• TASK STATEMENT: Locate all lines in the data below that hold "else" and show them.

• RECORDED INFORMATION:

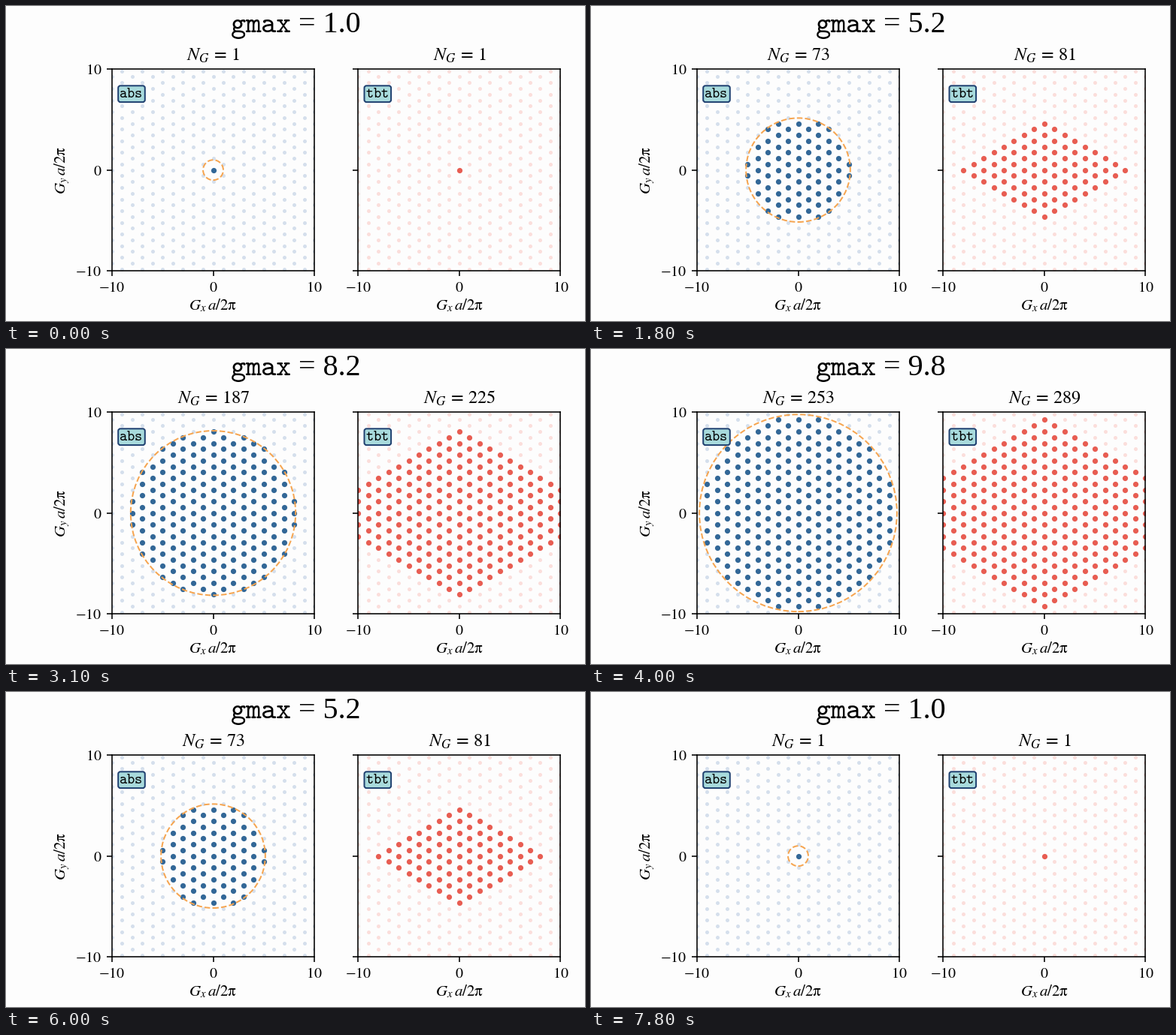
Write a matplotlib script that moves like this. It is 770x420 px and loops after 7.9 s.

```python
import numpy as np
import matplotlib.pyplot as plt
from matplotlib.animation import FuncAnimation
from matplotlib.patches import Circle, FancyBboxPatch
from matplotlib.transforms import Affine2D

W, H, DPI = 770, 420, 140
PT = 72 / DPI                      # points per pixel
SIDE, TOP = 269, 84.2
LEFTS = (141, 468.3)
BLUE, RED, ORANGE = "#326797", "#e85d52", "#f6a550"
PALE_BLUE, PALE_RED = "#d5dfec", "#fbdedb"
BACK, TEAL, NAVY = "#fdfdfd", "#a8dadc", "#1f4070"
STEPS, G_MAX = 40, 10

plt.rcParams.update({
    "mathtext.fontset": "stix",
    "font.family": "Liberation Serif",
    "axes.linewidth": 1.6 * PT,
})
fig = plt.figure(figsize=(W / DPI, H / DPI), dpi=DPI, facecolor=BACK)
pixels = Affine2D().scale(1 / W, -1 / H).translate(0, 1) + fig.transFigure

# Hexagonal reciprocal lattice, G = i*b1 + j*b2
B_LEN = 2 / np.sqrt(3)
i, j = (m.ravel() for m in np.mgrid[-20:21, -20:21])
gx, gy = i + j, (i - j) * B_LEN / 2
inside = (abs(gx) <= G_MAX + 1) & (abs(gy) <= G_MAX + 1)
circular = np.hypot(gx, gy)
parallel = np.maximum(abs(i), abs(j)) * B_LEN


def put(x, y, s, size, ha="center", **kw):
    return fig.text(x, y, s, fontsize=size * PT, ha=ha, va="baseline",
                    transform=pixels, zorder=6, **kw)


def panel(left, name, name_x, color, pale, labels):
    ax = fig.add_axes([left / W, 1 - (TOP + SIDE) / H, SIDE / W, SIDE / H],
                      facecolor=BACK)
    ax.set(xlim=(-G_MAX, G_MAX), ylim=(-G_MAX, G_MAX))
    ticks = [-10, 0, 10]
    names = [f"${t}$" for t in ticks]
    ax.set_xticks(ticks, names)
    ax.set_yticks(ticks, names if labels else [""] * 3)
    ax.tick_params(length=7 * PT, width=1.6 * PT, pad=7 * PT,
                   labelsize=20 * PT)

    def dots(c, size):
        return ax.plot(gx[inside], gy[inside], "o", color=c, ms=size * PT,
                       mew=0, zorder=1)[0]

    dots(pale, 5)
    chosen = dots(color, 7.2)

    mid = left + SIDE / 2
    put(mid, 405.5, r"$G_x\,a/2\mathrm{\pi}$", 21)
    fig.add_artist(FancyBboxPatch(
        (left + 8.2, 106.3), 35.6, 21.8,
        boxstyle="round,pad=0,rounding_size=3", fc=TEAL, ec=NAVY,
        lw=2 * PT, transform=pixels, zorder=5))
    put(name_x, 122, rf"$\mathtt{{{name}}}$", 19.4, "left",
        math_fontfamily="cm")
    return ax, chosen, put(mid + 0.3, 73, "", 24.3)


ax, abs_dots, abs_count = panel(LEFTS[0], "abs", 149.5, BLUE, PALE_BLUE, True)
_, tbt_dots, tbt_count = panel(LEFTS[1], "tbt", 478, RED, PALE_RED, False)
put(79.5, 218.5, r"$G_y\,a/2\mathrm{\pi}$", 21, rotation=90,
    rotation_mode="anchor")

ring = ax.add_patch(Circle((0, 0), 1, fill=False, ec=ORANGE, lw=2 * PT,
                           ls="--", zorder=2))
word = put(380, 35, r"$\mathtt{gmax}$", 38.6, "right", math_fontfamily="cm")
value = put(388.8, 35, "", 40, "left")


def select(points, count, norm, g):
    keep = norm <= g + 1e-9
    points.set_data(gx[keep], gy[keep])
    count.set_text(rf"$N_G\,=\,{keep.sum()}$")


def draw(k):
    step = min(k, 2 * (STEPS - 1) - k)
    g = 1 + (G_MAX - 1) * step / (STEPS - 1)
    select(abs_dots, abs_count, circular, g)
    select(tbt_dots, tbt_count, parallel, g)
    ring.set_radius(g)
    # the title stays centred when the value gains a digit
    shift = 10 if g > 9.95 else 0
    word.set_x(380 - shift)
    value.set_x(388.8 - shift)
    value.set_text(f"= {g:.1f}")
    return abs_dots, tbt_dots, abs_count, tbt_count, ring, word, value


anim = FuncAnimation(fig, draw, frames=2 * STEPS - 1, interval=100,
                     repeat=True, repeat_delay=0, blit=False)
plt.show()
```
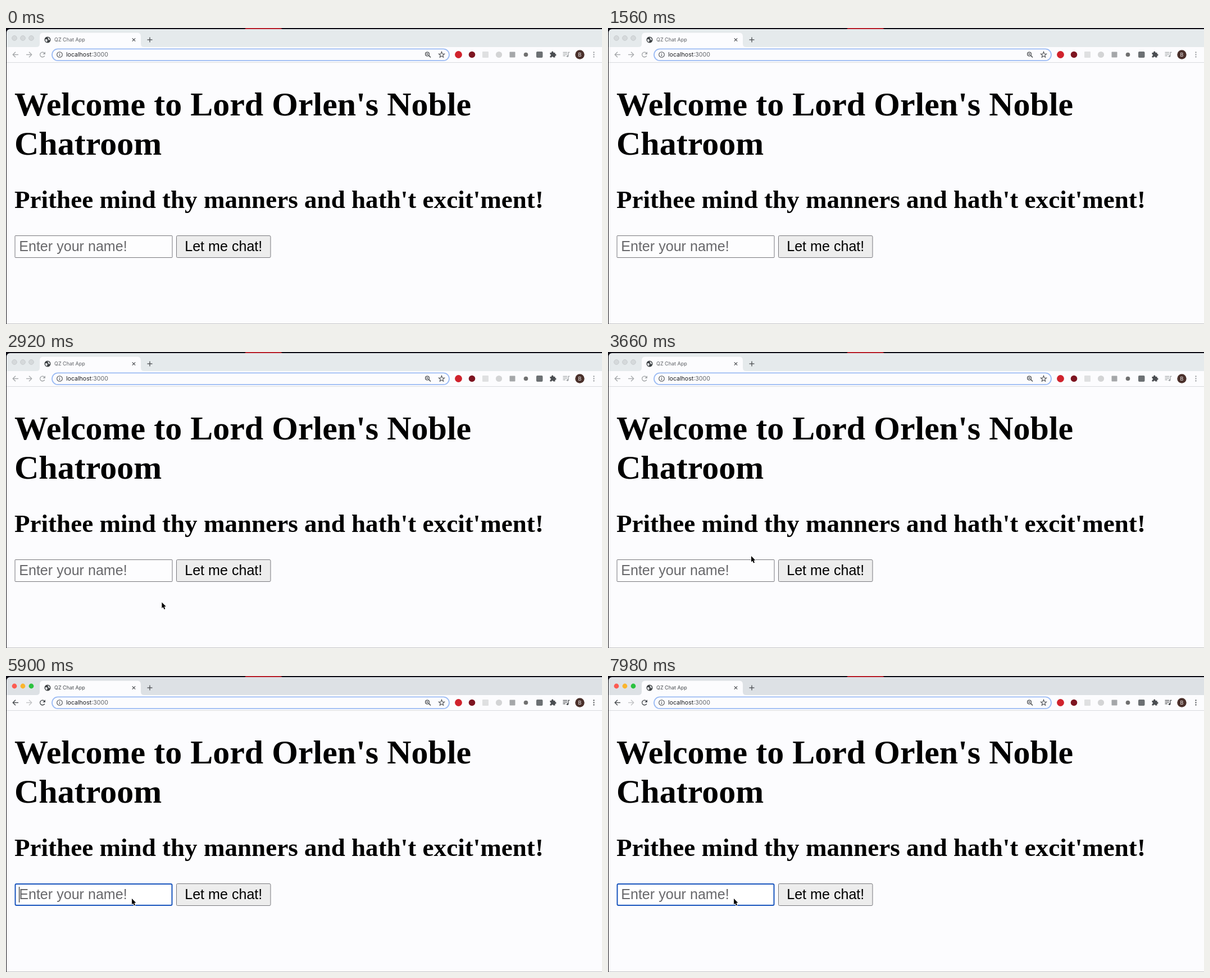
An HTML page with a canvas that plays this animation: 1061x528 px, repeating every 8 s.

```html
<!DOCTYPE html>
<html lang="en">
<head>
<meta charset="utf-8">
<title>Chatroom</title>
<style>
html, body { margin: 0; width: 100%; height: 100%; overflow: hidden; background: #fcfcfd; }
canvas { display: block; width: 1061px; height: 528px; }
</style>
</head>
<body>
<canvas id="stage" width="1061" height="528"></canvas>
<script>
const LOOP = 8000, CLICK = 5440, BLINK = 500;
const SERIF = '"Liberation Serif", "Times New Roman", serif';
const SANS = '"Liberation Sans", Arial, sans-serif';
const UI = 'Inter, Roboto, sans-serif';
const PAGE = '#fcfcfe', DARK = '#4a4d51';
const c = document.getElementById('stage').getContext('2d');

// Pointer path: time, x, y of the tip
const PATH = [
  [2600, 300, 530], [3240, 255, 364], [4780, 255, 364],
  [5060, 227, 394], [5300, 224, 397]
];

function rect(x, y, w, h, color) {
  c.fillStyle = color;
  c.fillRect(x, y, w, h);
}

function round(x, y, w, h, r, fill, stroke, width = 1) {
  c.beginPath();
  c.roundRect(x, y, w, h, r);
  if (fill) { c.fillStyle = fill; c.fill(); }
  if (stroke) { c.strokeStyle = stroke; c.lineWidth = width; c.stroke(); }
}

function disc(x, y, r, fill, stroke, width = 1) {
  c.beginPath();
  c.arc(x, y, r, 0, Math.PI * 2);
  if (fill) { c.fillStyle = fill; c.fill(); }
  if (stroke) { c.strokeStyle = stroke; c.lineWidth = width; c.stroke(); }
}

function line(color, width, ...pts) {
  c.beginPath();
  for (let i = 0; i < pts.length; i += 2) c.lineTo(pts[i], pts[i + 1]);
  c.strokeStyle = color;
  c.lineWidth = width;
  c.stroke();
}

function poly(fill, pts) {
  c.beginPath();
  pts.forEach(p => c.lineTo(p[0], p[1]));
  c.closePath();
  c.fillStyle = fill;
  c.fill();
}

function text(str, x, y, font, color, align = 'left') {
  c.font = font;
  c.fillStyle = color;
  c.textAlign = align;
  c.fillText(str, x, y);
}

function globe(x, y) {
  disc(x, y, 5.5, '#3c4043');
  poly('#e4e6e8', [[x - 4, y - 1], [x - 1, y - 1], [x, y + 1], [x - 1.5, y + 4.5], [x - 4, y + 2]]);
  poly('#e4e6e8', [[x, y - 4.5], [x + 3, y - 3], [x + 4.5, y], [x + 2, y + 1], [x + 1, y - 2]]);
}

function tabStrip(active) {
  rect(0, 0, 1061, 12, '#0c0b14');
  poly('#b8222d', [[427, 0], [489, 0], [492, 2], [425, 2]]);
  round(1, 2, 1061, 34, [6, 0, 0, 0], active ? '#dde1e5' : '#e5eaec');

  const lights = active ? ['#fc5b52', '#fbb52d', '#2bc23f'] : ['#d5d9db', '#d5d9db', '#d5d9db'];
  lights.forEach((color, i) => disc(15 + i * 15, 18, 4.4, color, active ? null : '#c3c7c9', 0.8));

  c.beginPath();
  c.moveTo(54, 34);
  c.quadraticCurveTo(60, 34, 60, 28);
  c.lineTo(60, 15);
  c.quadraticCurveTo(60, 8.5, 66, 8.5);
  c.lineTo(234, 8.5);
  c.quadraticCurveTo(240, 8.5, 240, 15);
  c.lineTo(240, 28);
  c.quadraticCurveTo(240, 34, 246, 34);
  c.fillStyle = PAGE;
  c.fill();

  globe(74, 21);
  text('QZ Chat App', 86, 24.3, '9px ' + UI, active ? '#45494d' : '#5c5f63');
  line(DARK, 1.2, 224.8, 18.3, 230.2, 23.7);
  line(DARK, 1.2, 230.2, 18.3, 224.8, 23.7);
  line(DARK, 1.3, 251.5, 21, 260.5, 21);
  line(DARK, 1.3, 256, 16.5, 256, 25.5);
}

function arrow(x, dir, color) {
  line(color, 1.4, x - 5 * dir, 47.5, x + 4.5 * dir, 47.5);
  line(color, 1.4, x, 42.8, x + 4.7 * dir, 47.5, x, 52.2);
}

function reload(color) {
  c.beginPath();
  c.arc(65, 47.5, 4.3, 0.5, 5.4);
  c.strokeStyle = color;
  c.lineWidth = 1.4;
  c.stroke();
  poly(color, [[70, 42.3], [70, 47], [65.3, 47]]);
}

function star(x, y) {
  c.beginPath();
  for (let i = 0; i < 10; i++) {
    const r = i % 2 ? 2.3 : 5.4, a = i * Math.PI / 5 - Math.PI / 2;
    c.lineTo(x + r * Math.cos(a), y + r * Math.sin(a));
  }
  c.closePath();
  c.strokeStyle = DARK;
  c.lineWidth = 1.1;
  c.stroke();
}

function puzzle(x, y) {
  rect(x - 5, y - 3, 9, 8.5, DARK);
  disc(x - 0.7, y - 3.6, 1.8, DARK);
  disc(x + 4.3, y + 1, 1.8, DARK);
  disc(x - 5, y + 1.3, 1.5, PAGE);
  disc(x - 0.7, y + 5.5, 1.5, PAGE);
}

function playlist(color) {
  [43.5, 46.5, 49.5].forEach((y, i) => line(color, 1.3, 991.5, y, i < 2 ? 999 : 996, y));
  line(color, 1.3, 1003.5, 43.3, 1001, 43.3, 1001, 50);
  disc(999.6, 50.3, 1.8, color);
}

function toolbar(active) {
  const tone = active ? '#45494d' : '#a3a6a9';
  rect(1, 34, 1060, 27, PAGE);
  rect(1, 61, 1060, 1, '#d9dbde');
  arrow(17, -1, tone);
  arrow(41, 1, active ? '#c1c3c5' : '#a9acaf');
  reload(tone);

  round(82, 37.3, 707, 20.8, 10.4, PAGE, '#9bbbf4', 1.8);
  disc(95.5, 47.5, 4.8, null, DARK, 1.1);
  rect(95, 46.8, 1.1, 3.4, DARK);
  rect(95, 44.6, 1.1, 1.2, DARK);
  const font = '10.6px ' + UI;
  text('localhost', 107, 51.2, font, '#1c1e21');
  text(':3000', 107 + c.measureText('localhost').width, 51.2, font, '#606468');
  disc(750, 46.5, 3.4, null, DARK, 1.3);
  line(DARK, 1.6, 752.5, 49, 756, 52.5);
  line(DARK, 1, 748.3, 46.5, 751.7, 46.5);
  line(DARK, 1, 750, 44.8, 750, 48.2);
  star(775.5, 47.8);

  disc(805.5, 47.5, 6.4, '#d0222c');
  disc(829.5, 47.5, 5.8, '#7d1420');
  round(848, 42, 11, 11, 1, '#dfe0e1');
  disc(877.5, 47.5, 5.6, '#d3d4d5');
  round(896.5, 42.5, 10, 10, 1, '#a5a7a9');
  disc(925.5, 47.5, 3.8, '#707070');
  round(944, 42, 11.5, 11, 2, '#6c7073');
  puzzle(973.5, 47);
  playlist(active ? DARK : '#a3a6a9');
  disc(1021.5, 47.5, 8.2, '#4a302b');
  text('B', 1021.5, 50.8, '9px ' + UI, '#f3eeee', 'center');
  [43.5, 47.5, 51.5].forEach(y => disc(1046.5, y, 1.15, active ? DARK : '#94979a'));
}

function page(active, caret) {
  rect(1, 62, 1060, 466, PAGE);
  const h1 = 'bold 60px ' + SERIF, field = '25.1px ' + SANS;
  text("Welcome to Lord Orlen's Noble", 15, 156, h1, '#000');
  text('Chatroom', 15, 226, h1, '#000');
  text("Prithee mind thy manners and hath't excit'ment!", 15, 321, 'bold 45.1px ' + SERIF, '#000');

  if (active) round(16.5, 371, 279, 38, 2, '#fff', '#1854bd', 2);
  else round(16, 370.5, 280, 39, 1, '#fdfdfe', '#77777c');
  text('Enter your name!', 23.2, 398, field, '#68686b');
  if (caret) rect(23, 376, 1, 28, '#111');

  round(303.5, 370.5, 167.5, 39, 2, '#ededed', '#77777c');
  text('Let me chat!', 318.2, 398, field, '#000');

  rect(0, 12, 1, 516, '#17161c');
  rect(1, 527, 1060, 1, '#c4c4c7');
}

function pointer(t) {
  if (t < PATH[0][0]) return;
  let [, x, y] = PATH[PATH.length - 1];
  for (let i = 1; i < PATH.length; i++) {
    const [t0, x0, y0] = PATH[i - 1], [t1, x1, y1] = PATH[i];
    if (t >= t1) continue;
    const k = (t - t0) / (t1 - t0), e = k * k * (3 - 2 * k);
    x = x0 + (x1 - x0) * e;
    y = y0 + (y1 - y0) * e;
    break;
  }
  c.save();
  c.translate(x, y);
  c.beginPath();
  [[0, 0], [0, 10.5], [2.4, 8.4], [4.1, 12.4], [6, 11.6], [4.3, 7.7], [7.4, 7.5]]
    .forEach(p => c.lineTo(p[0], p[1]));
  c.closePath();
  c.lineJoin = 'round';
  c.strokeStyle = '#fff';
  c.lineWidth = 1.6;
  c.stroke();
  c.fillStyle = '#000';
  c.fill();
  c.restore();
}

function draw(t) {
  const active = t >= CLICK;
  const caret = active && Math.floor((t - CLICK) / BLINK) % 2 === 0;
  tabStrip(active);
  toolbar(active);
  page(active, caret);
  pointer(t);
}

function tick() {
  draw(performance.now() % LOOP);
  requestAnimationFrame(tick);
}
tick();
</script>
</body>
</html>
```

• RESULT BELOW:
    ax.set_yticks(ticks, names if labels else [""] * 3)
    shift = 10 if g > 9.95 else 0
  else round(16, 370.5, 280, 39, 1, '#fdfdfe', '#77777c');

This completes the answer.